Sigur Ros at The O2, Dublin – Review and Photos
Sigur Ros – The O2, Dublin – November 16th
The sound of Sigur Ros was forged from their native Iceland, the land of ice and fire, and its landscape is strongly reflected in their music. Little surprise then that they carry the theme through to their live show. The concert starts with us viewing the band through a translucent curtain, as though they are frozen in ice. Jonsi’s falsetto vocals seep through the cracks and crevices of songs like Glosoli. Smoke machines shroud the stage in an ethereal mist and volcanic visuals complete the illusion of ice meeting fire, of molten lava pouring into frozen seas. With the scene set, the curtain falls and the concert begins in earnest.
You don’t come to a Sigur Ros performance to dance, you barely even come to move at all. The crowd stands transfixed, rooted to the spot. They are held fast under an intricately woven spell, notes like snowflakes falling softly. They are hypnotised by the music that floats above their heads before breaking on them like an Atlantic wave.
This is the score to an arctic opera; expansive, lonesome and breath-taking but at the same time, crystalline, touching and tender. Whether it’s Jonsi’s bowed guitar mimicking the music of a whale gliding beneath the ice or crashing cymbals evoking the sound of falling icicles shattering on cold ground, all you have to do is close your eyes and be instantly transported to the tundra by the shifting sheets of shiveringly beautiful music.
The visuals on the panoramic screen behind the band are equally mesmerising; lonely figures on a rocky coast burst into light and drift slowly toward the clouds above during Varuo and the triumphant Hoppipolla triggers an explosion of fireworks that dance across the screen. A feast for your eyes as well as your ears.
For me, the pinnacle of the concert comes with the first song of the encore and the first Sigur Ros song I ever heard. Sven g Englar translates as Sleep Walkers which fits perfectly because this song is like being in a dream. With its unmistakable sonar pings and echoing, aching guitar, it’s like a slow motion ballet between a whale and a submarine, twisting and spiraling in perfect harmony. It whispers to you to close your eyes and allow the music to wash over you, so I close my eyes and let it, surrendering to the sleepy soundscape. The feeling is quite indescribable.
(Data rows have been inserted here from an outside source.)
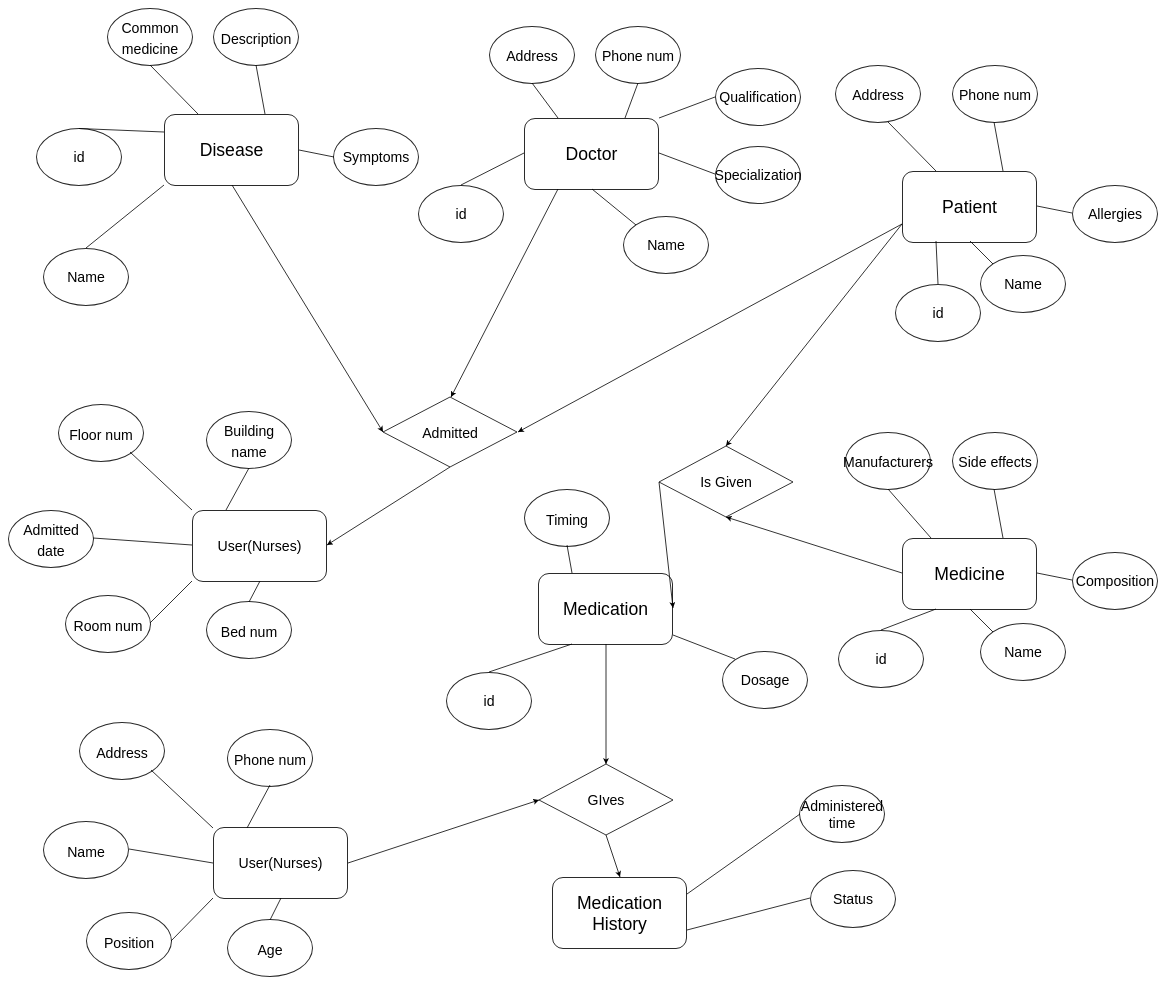
<!DOCTYPE html>
<html lang="en">
<head>
<meta charset="utf-8">
<title>Hospital entity relationship diagram</title>
<style>
:root { --paper: #fff; --ink: #000; --outline: #2b2b2b; }
* { box-sizing: border-box; }
body { margin: 0; background: var(--paper); }
.diagram {
  position: relative; width: 1166px; height: 985px; overflow: hidden;
  background: var(--paper); color: var(--ink);
  font: 14.1px/21px "Liberation Sans", Arial, sans-serif;
}
.attribute, .entity, .relation {
  position: absolute; left: var(--x); top: var(--y);
  display: flex; align-items: center; justify-content: center;
  text-align: center; white-space: nowrap;
}
.attribute { width: 86px; height: 58px; border: 1px solid var(--outline); border-radius: 50%; padding-top: 1px; }
.lowered .attribute { padding-top: 4px; }
.tight { line-height: 17px; }
.entity { width: 135px; height: 72px; border: 1px solid var(--outline); border-radius: 11px; font-size: 17.6px; padding-top: 1px; }
.entity.small { font-size: 14.1px; }
.relation { width: 134px; height: 71px; padding-top: 1px; }
.lines { position: absolute; inset: 0; fill: none; stroke: var(--ink); stroke-width: .8; }
.lines marker path { fill: var(--ink); stroke: none; }
.flows line { marker-end: url(#arrow); }
</style>
</head>
<body>
<main class="diagram">
  <section class="lowered" aria-label="Disease">
    <div class="attribute" style="--x:107px;--y:8px">Common<br>medicine</div>
    <div class="attribute" style="--x:213px;--y:8px">Description</div>
  </section>
  <section aria-label="Disease details">
    <div class="entity" style="--x:164px;--y:114px">Disease</div>
    <div class="attribute" style="--x:36px;--y:128px">id</div>
    <div class="attribute" style="--x:333px;--y:128px">Symptoms</div>
    <div class="attribute" style="--x:43px;--y:248px">Name</div>
  </section>

  <section aria-label="Doctor">
    <div class="entity" style="--x:524px;--y:118px">Doctor</div>
    <div class="attribute" style="--x:489px;--y:26px;padding-top:3px">Address</div>
    <div class="attribute" style="--x:595px;--y:26px;padding-top:3px">Phone num</div>
    <div class="attribute" style="--x:715px;--y:68px">Qualification</div>
    <div class="attribute" style="--x:715px;--y:146px">Specialization</div>
    <div class="attribute" style="--x:418px;--y:185px">id</div>
    <div class="attribute" style="--x:623px;--y:216px">Name</div>
  </section>

  <section aria-label="Patient">
    <div class="entity" style="--x:902px;--y:171px">Patient</div>
    <div class="attribute" style="--x:835px;--y:65px;padding-top:3px">Address</div>
    <div class="attribute" style="--x:952px;--y:65px;padding-top:3px">Phone num</div>
    <div class="attribute" style="--x:1072px;--y:185px">Allergies</div>
    <div class="attribute" style="--x:895px;--y:284px">id</div>
    <div class="attribute" style="--x:980px;--y:255px">Name</div>
  </section>

  <section class="lowered" aria-label="Admission">
    <div class="entity small" style="--x:192px;--y:510px">User(Nurses)</div>
    <div class="attribute" style="--x:58px;--y:404px">Floor num</div>
    <div class="attribute" style="--x:206px;--y:411px">Building<br>name</div>
    <div class="attribute" style="--x:8px;--y:510px">Admitted<br>date</div>
    <div class="attribute" style="--x:65px;--y:595px">Room num</div>
    <div class="attribute" style="--x:206px;--y:601px">Bed num</div>
  </section>

  <section class="lowered" aria-label="Nurse">
    <div class="entity small" style="--x:213px;--y:827px">User(Nurses)</div>
    <div class="attribute" style="--x:79px;--y:722px">Address</div>
    <div class="attribute" style="--x:227px;--y:729px">Phone num</div>
    <div class="attribute" style="--x:43px;--y:821px">Name</div>
    <div class="attribute" style="--x:86px;--y:912px">Position</div>
    <div class="attribute" style="--x:227px;--y:919px">Age</div>
  </section>

  <section aria-label="Medication">
    <div class="entity" style="--x:538px;--y:573px">Medication</div>
    <div class="attribute" style="--x:524px;--y:489px;padding-top:4px">Timing</div>
    <div class="attribute" style="--x:446px;--y:672px">id</div>
    <div class="attribute" style="--x:722px;--y:651px">Dosage</div>
  </section>

  <section aria-label="Medicine">
    <div class="entity" style="--x:902px;--y:538px">Medicine</div>
    <div class="attribute" style="--x:845px;--y:432px;padding-top:3px">Manufacturers</div>
    <div class="attribute" style="--x:952px;--y:432px;padding-top:3px">Side effects</div>
    <div class="attribute" style="--x:1072px;--y:552px">Composition</div>
    <div class="attribute" style="--x:838px;--y:630px">id</div>
    <div class="attribute" style="--x:980px;--y:623px">Name</div>
  </section>

  <section aria-label="Medication History">
    <div class="entity" style="--x:552px;--y:877px">Medication<br>History</div>
    <div class="attribute tight" style="--x:799px;--y:785px">Administered<br>time</div>
    <div class="attribute" style="--x:810px;--y:870px">Status</div>
  </section>

  <svg class="lines" width="1166" height="985" viewBox="0 0 1166 985" aria-hidden="true">
    <defs>
      <marker id="arrow" markerUnits="userSpaceOnUse" markerWidth="7" markerHeight="6" refX="6" refY="3" orient="auto">
        <path d="M0 0L6 3L0 6L1.5 3Z"/>
      </marker>
    </defs>
    <g class="relation-shapes">
      <polygon points="383,432 450,397 517,432 450,467"/>
      <polygon points="659,482 726,446 793,482 726,517"/>
      <polygon points="539,800 606,764 673,800 606,835"/>
    </g>
    <g class="attribute-links">
      <line x1="150" y1="65" x2="198" y2="114"/>
      <line x1="256" y1="65" x2="265" y2="114"/>
      <line x1="79" y1="128.5" x2="164" y2="132"/>
      <line x1="299" y1="150" x2="334" y2="157"/>
      <line x1="164" y1="185" x2="86" y2="248"/>
      <line x1="532" y1="83" x2="558" y2="118"/>
      <line x1="638" y1="83" x2="625" y2="118"/>
      <line x1="659" y1="118" x2="715" y2="97"/>
      <line x1="659" y1="153" x2="715" y2="174"/>
      <line x1="524" y1="153" x2="461" y2="185"/>
      <line x1="592" y1="189" x2="636" y2="225"/>
      <line x1="888" y1="122" x2="936" y2="171"/>
      <line x1="994" y1="122" x2="1003" y2="171"/>
      <line x1="1037" y1="206" x2="1072" y2="213"/>
      <line x1="936" y1="241" x2="938" y2="284"/>
      <line x1="970" y1="241" x2="993" y2="264"/>
      <line x1="130" y1="452" x2="192" y2="510"/>
      <line x1="249" y1="468" x2="226" y2="510"/>
      <line x1="93" y1="538" x2="192" y2="545"/>
      <line x1="192" y1="581" x2="150" y2="623"/>
      <line x1="260" y1="581" x2="249" y2="602"/>
      <line x1="151" y1="770" x2="213" y2="828"/>
      <line x1="270" y1="785" x2="247" y2="828"/>
      <line x1="129" y1="849" x2="213" y2="863"/>
      <line x1="213" y1="898" x2="171" y2="941"/>
      <line x1="281" y1="898" x2="270" y2="920"/>
      <line x1="567" y1="545" x2="572" y2="573"/>
      <line x1="572" y1="644" x2="489" y2="672"/>
      <line x1="673" y1="635" x2="735" y2="659"/>
      <line x1="888" y1="489" x2="931" y2="538"/>
      <line x1="994" y1="489" x2="1003" y2="538"/>
      <line x1="1037" y1="573" x2="1072" y2="580"/>
      <line x1="936" y1="609" x2="881" y2="630"/>
      <line x1="970" y1="609" x2="993" y2="632"/>
      <line x1="687" y1="894" x2="800" y2="814"/>
      <line x1="687" y1="930" x2="810" y2="898"/>
    </g>
    <g class="flows">
      <line x1="232" y1="185" x2="383" y2="432"/>
      <line x1="558" y1="189" x2="451" y2="397"/>
      <line x1="902" y1="224" x2="518" y2="432"/>
      <line x1="902" y1="224" x2="726" y2="446"/>
      <line x1="450" y1="467" x2="327" y2="545"/>
      <line x1="659" y1="482" x2="673" y2="608"/>
      <line x1="902" y1="573" x2="726" y2="517"/>
      <line x1="606" y1="644" x2="606" y2="764"/>
      <line x1="348" y1="863" x2="539" y2="800"/>
      <line x1="606" y1="835" x2="620" y2="877"/>
    </g>
  </svg>

  <section aria-label="Relations">
    <div class="relation" style="--x:383px;--y:397px">Admitted</div>
    <div class="relation" style="--x:659px;--y:446px">Is Given</div>
    <div class="relation" style="--x:539px;--y:764px">GIves</div>
  </section>
</main>
</body>
</html>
This was my first time seeing Sigur Ros. Before the concert I was worried that such delicate music would get lost in a vast venue like the Point but I was wrong. This was one of the best musical experiences of my life and I will never miss another opportunity to see them live. Neither should you.
Photos and Review by Jamie Tanner